◆ **Directions for this task**
Each line below that contains the word "font" must be copied.

◆ **Input**
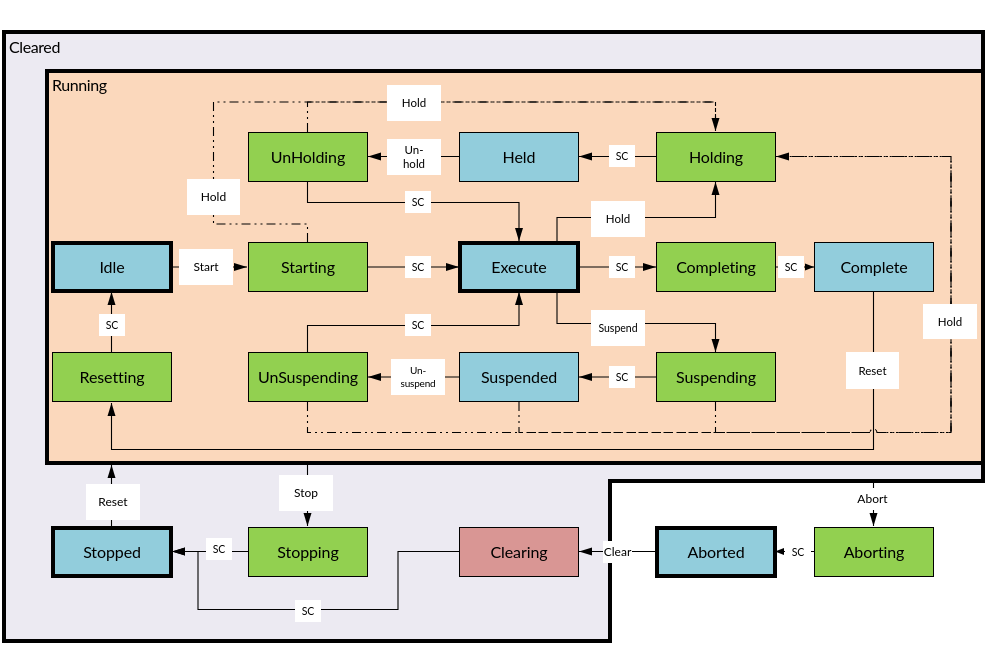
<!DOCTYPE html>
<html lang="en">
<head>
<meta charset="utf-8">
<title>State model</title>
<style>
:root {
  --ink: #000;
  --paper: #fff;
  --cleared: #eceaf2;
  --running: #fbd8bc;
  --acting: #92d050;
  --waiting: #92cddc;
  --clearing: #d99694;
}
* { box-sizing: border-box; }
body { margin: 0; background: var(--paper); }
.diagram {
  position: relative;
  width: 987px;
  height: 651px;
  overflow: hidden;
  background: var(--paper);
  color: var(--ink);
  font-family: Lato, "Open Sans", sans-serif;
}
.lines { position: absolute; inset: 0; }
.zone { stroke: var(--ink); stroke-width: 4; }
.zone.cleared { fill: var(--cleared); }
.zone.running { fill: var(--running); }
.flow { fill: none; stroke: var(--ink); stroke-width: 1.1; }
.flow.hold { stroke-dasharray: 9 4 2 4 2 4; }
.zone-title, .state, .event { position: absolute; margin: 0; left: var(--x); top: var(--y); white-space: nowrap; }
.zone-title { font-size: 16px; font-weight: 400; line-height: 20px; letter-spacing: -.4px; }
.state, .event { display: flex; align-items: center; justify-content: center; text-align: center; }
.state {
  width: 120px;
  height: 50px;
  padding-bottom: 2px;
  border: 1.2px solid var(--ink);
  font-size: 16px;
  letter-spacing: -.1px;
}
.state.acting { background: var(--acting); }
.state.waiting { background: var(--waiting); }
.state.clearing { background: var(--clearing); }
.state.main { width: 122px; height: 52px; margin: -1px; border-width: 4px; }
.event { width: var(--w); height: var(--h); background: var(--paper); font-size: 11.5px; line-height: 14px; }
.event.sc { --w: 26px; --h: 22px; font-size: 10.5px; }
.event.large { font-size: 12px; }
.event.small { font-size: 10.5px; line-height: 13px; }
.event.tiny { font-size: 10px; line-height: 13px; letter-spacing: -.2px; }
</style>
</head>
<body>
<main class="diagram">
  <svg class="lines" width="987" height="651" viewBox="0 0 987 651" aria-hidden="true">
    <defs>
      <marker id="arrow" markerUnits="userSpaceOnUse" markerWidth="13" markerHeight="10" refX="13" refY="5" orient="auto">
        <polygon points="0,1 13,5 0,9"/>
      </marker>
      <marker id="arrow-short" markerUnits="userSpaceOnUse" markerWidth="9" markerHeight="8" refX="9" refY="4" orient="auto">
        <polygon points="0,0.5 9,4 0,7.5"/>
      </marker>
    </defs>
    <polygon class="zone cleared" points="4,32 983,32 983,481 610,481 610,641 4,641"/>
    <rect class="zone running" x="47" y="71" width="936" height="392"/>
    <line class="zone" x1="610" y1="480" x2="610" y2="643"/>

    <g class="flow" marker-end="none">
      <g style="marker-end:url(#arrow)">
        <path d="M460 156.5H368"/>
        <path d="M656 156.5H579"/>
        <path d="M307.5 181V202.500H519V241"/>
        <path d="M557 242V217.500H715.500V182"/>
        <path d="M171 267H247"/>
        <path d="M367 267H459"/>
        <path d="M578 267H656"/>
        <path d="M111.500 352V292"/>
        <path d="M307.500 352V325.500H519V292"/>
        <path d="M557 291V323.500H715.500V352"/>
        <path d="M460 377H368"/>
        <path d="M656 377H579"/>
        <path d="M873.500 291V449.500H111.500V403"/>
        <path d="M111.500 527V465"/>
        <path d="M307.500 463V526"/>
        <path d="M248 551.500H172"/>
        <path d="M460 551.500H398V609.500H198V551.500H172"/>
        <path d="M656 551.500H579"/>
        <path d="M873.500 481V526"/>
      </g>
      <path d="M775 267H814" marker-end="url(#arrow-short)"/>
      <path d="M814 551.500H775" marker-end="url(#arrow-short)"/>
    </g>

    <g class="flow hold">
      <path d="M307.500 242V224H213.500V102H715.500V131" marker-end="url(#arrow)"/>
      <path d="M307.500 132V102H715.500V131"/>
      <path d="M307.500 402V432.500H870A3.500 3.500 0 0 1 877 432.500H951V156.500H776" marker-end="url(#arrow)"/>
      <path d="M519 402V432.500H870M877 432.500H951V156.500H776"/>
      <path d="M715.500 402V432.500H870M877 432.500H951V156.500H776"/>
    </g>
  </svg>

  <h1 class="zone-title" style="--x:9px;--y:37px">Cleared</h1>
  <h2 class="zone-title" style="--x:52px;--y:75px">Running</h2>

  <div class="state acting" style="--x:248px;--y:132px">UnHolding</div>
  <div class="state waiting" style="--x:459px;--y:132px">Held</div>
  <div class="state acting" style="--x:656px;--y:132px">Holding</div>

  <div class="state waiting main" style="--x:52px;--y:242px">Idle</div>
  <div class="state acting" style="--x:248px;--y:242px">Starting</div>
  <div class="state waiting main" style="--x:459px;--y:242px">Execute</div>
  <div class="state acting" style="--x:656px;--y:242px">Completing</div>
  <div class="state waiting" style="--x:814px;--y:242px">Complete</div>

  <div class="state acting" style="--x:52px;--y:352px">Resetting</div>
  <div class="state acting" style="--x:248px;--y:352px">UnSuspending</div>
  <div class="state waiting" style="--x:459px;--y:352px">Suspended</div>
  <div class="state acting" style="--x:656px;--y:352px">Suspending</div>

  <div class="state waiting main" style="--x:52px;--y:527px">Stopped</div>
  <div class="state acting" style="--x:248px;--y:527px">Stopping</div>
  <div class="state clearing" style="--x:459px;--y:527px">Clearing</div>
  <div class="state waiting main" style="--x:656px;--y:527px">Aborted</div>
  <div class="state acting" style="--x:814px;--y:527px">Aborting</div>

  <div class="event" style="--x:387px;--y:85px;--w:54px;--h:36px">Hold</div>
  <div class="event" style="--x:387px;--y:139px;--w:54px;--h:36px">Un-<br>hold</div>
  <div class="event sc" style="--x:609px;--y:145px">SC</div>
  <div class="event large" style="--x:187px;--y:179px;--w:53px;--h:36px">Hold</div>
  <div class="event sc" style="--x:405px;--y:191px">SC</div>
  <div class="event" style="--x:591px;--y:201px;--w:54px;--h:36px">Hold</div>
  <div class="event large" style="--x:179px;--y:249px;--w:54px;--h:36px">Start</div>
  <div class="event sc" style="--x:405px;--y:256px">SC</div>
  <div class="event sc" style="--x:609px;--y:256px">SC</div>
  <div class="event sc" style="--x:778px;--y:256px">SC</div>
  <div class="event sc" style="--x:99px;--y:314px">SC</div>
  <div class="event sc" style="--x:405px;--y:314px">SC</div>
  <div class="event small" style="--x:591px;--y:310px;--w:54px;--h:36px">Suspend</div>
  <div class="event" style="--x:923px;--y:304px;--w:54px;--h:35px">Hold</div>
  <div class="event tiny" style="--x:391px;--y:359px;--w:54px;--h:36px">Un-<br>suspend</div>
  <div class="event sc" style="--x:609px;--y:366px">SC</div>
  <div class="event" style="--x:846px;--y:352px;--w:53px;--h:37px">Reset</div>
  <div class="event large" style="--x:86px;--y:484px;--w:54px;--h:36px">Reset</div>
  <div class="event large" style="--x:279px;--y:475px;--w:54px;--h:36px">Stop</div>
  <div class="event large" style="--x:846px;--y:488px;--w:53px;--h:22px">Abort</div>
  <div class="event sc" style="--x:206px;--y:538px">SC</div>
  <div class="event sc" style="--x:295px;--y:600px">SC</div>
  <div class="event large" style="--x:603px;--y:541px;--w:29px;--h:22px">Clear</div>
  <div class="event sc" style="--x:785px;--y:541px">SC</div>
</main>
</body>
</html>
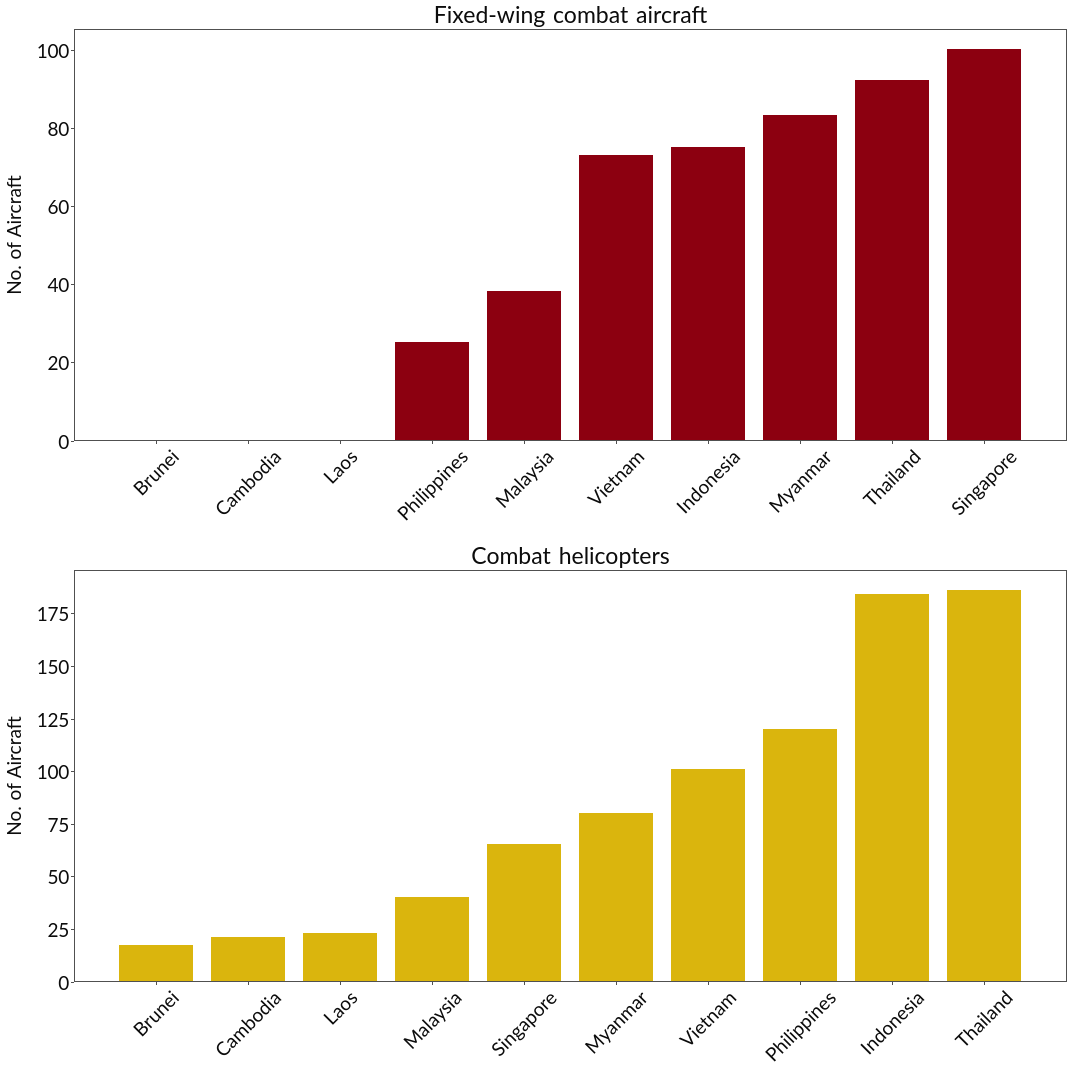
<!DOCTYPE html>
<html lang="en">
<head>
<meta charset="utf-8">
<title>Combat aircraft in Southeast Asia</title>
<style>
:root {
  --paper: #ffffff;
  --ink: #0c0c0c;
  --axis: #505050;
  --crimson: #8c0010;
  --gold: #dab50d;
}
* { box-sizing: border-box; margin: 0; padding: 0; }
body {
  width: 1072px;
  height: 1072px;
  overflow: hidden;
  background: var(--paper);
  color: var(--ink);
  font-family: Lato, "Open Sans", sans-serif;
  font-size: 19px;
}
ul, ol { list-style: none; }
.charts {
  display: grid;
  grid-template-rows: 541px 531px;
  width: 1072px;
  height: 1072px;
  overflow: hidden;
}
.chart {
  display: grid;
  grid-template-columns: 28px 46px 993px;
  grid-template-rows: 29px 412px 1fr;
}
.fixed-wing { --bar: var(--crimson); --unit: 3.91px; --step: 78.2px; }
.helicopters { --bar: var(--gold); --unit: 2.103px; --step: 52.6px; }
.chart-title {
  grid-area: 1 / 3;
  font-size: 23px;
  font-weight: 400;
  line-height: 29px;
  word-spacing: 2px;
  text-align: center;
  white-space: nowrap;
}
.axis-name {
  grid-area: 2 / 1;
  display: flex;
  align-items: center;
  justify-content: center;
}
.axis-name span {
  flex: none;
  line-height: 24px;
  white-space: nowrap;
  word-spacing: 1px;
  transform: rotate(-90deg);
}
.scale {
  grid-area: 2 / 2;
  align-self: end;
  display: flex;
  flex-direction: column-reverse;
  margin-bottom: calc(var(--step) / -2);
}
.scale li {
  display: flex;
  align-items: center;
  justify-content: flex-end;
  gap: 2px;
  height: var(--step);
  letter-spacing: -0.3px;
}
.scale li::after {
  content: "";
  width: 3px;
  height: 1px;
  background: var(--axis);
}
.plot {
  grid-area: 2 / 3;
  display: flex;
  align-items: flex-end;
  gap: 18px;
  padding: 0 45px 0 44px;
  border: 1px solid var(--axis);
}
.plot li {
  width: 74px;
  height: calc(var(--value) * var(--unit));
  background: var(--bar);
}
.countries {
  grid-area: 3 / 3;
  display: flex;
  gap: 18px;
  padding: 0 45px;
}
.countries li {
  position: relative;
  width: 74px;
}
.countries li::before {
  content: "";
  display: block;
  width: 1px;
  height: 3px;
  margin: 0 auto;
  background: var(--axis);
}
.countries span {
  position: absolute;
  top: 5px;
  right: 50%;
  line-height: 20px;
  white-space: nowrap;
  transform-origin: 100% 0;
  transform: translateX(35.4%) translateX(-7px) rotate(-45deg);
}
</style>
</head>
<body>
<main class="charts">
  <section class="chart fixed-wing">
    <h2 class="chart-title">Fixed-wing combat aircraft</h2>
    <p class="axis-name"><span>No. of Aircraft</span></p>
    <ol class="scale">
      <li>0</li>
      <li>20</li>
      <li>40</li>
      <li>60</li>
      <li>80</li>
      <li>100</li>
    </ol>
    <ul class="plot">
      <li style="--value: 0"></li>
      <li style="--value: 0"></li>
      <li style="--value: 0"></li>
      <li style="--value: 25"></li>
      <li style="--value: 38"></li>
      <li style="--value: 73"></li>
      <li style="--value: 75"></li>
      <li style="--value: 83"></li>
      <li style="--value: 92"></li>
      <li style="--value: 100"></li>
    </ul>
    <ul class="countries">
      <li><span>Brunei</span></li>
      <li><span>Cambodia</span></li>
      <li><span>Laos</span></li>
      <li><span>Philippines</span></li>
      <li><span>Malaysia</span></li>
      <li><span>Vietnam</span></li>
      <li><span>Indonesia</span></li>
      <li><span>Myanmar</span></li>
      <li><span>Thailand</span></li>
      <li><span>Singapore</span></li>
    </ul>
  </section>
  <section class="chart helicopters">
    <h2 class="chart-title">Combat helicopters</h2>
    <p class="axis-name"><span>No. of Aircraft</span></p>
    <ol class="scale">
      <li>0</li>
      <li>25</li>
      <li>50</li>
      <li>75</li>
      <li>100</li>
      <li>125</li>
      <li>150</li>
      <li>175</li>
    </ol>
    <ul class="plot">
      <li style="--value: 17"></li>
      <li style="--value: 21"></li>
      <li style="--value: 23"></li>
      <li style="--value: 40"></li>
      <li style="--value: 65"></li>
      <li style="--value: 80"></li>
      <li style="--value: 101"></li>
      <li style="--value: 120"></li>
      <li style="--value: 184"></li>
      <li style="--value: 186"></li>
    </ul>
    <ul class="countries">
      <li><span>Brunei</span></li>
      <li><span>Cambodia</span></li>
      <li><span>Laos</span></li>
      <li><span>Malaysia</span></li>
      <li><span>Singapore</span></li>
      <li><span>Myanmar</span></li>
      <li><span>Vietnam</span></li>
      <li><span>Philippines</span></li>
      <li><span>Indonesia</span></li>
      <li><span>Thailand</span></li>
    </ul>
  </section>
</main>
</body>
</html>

◆ **Solved problem**
  font-family: Lato, "Open Sans", sans-serif;
.zone-title { font-size: 16px; font-weight: 400; line-height: 20px; letter-spacing: -.4px; }
  font-size: 16px;
.event { width: var(--w); height: var(--h); background: var(--paper); font-size: 11.5px; line-height: 14px; }
.event.sc { --w: 26px; --h: 22px; font-size: 10.5px; }
.event.large { font-size: 12px; }
.event.small { font-size: 10.5px; line-height: 13px; }
.event.tiny { font-size: 10px; line-height: 13px; letter-spacing: -.2px; }
  font-family: Lato, "Open Sans", sans-serif;
  font-size: 19px;
  font-size: 23px;
  font-weight: 400;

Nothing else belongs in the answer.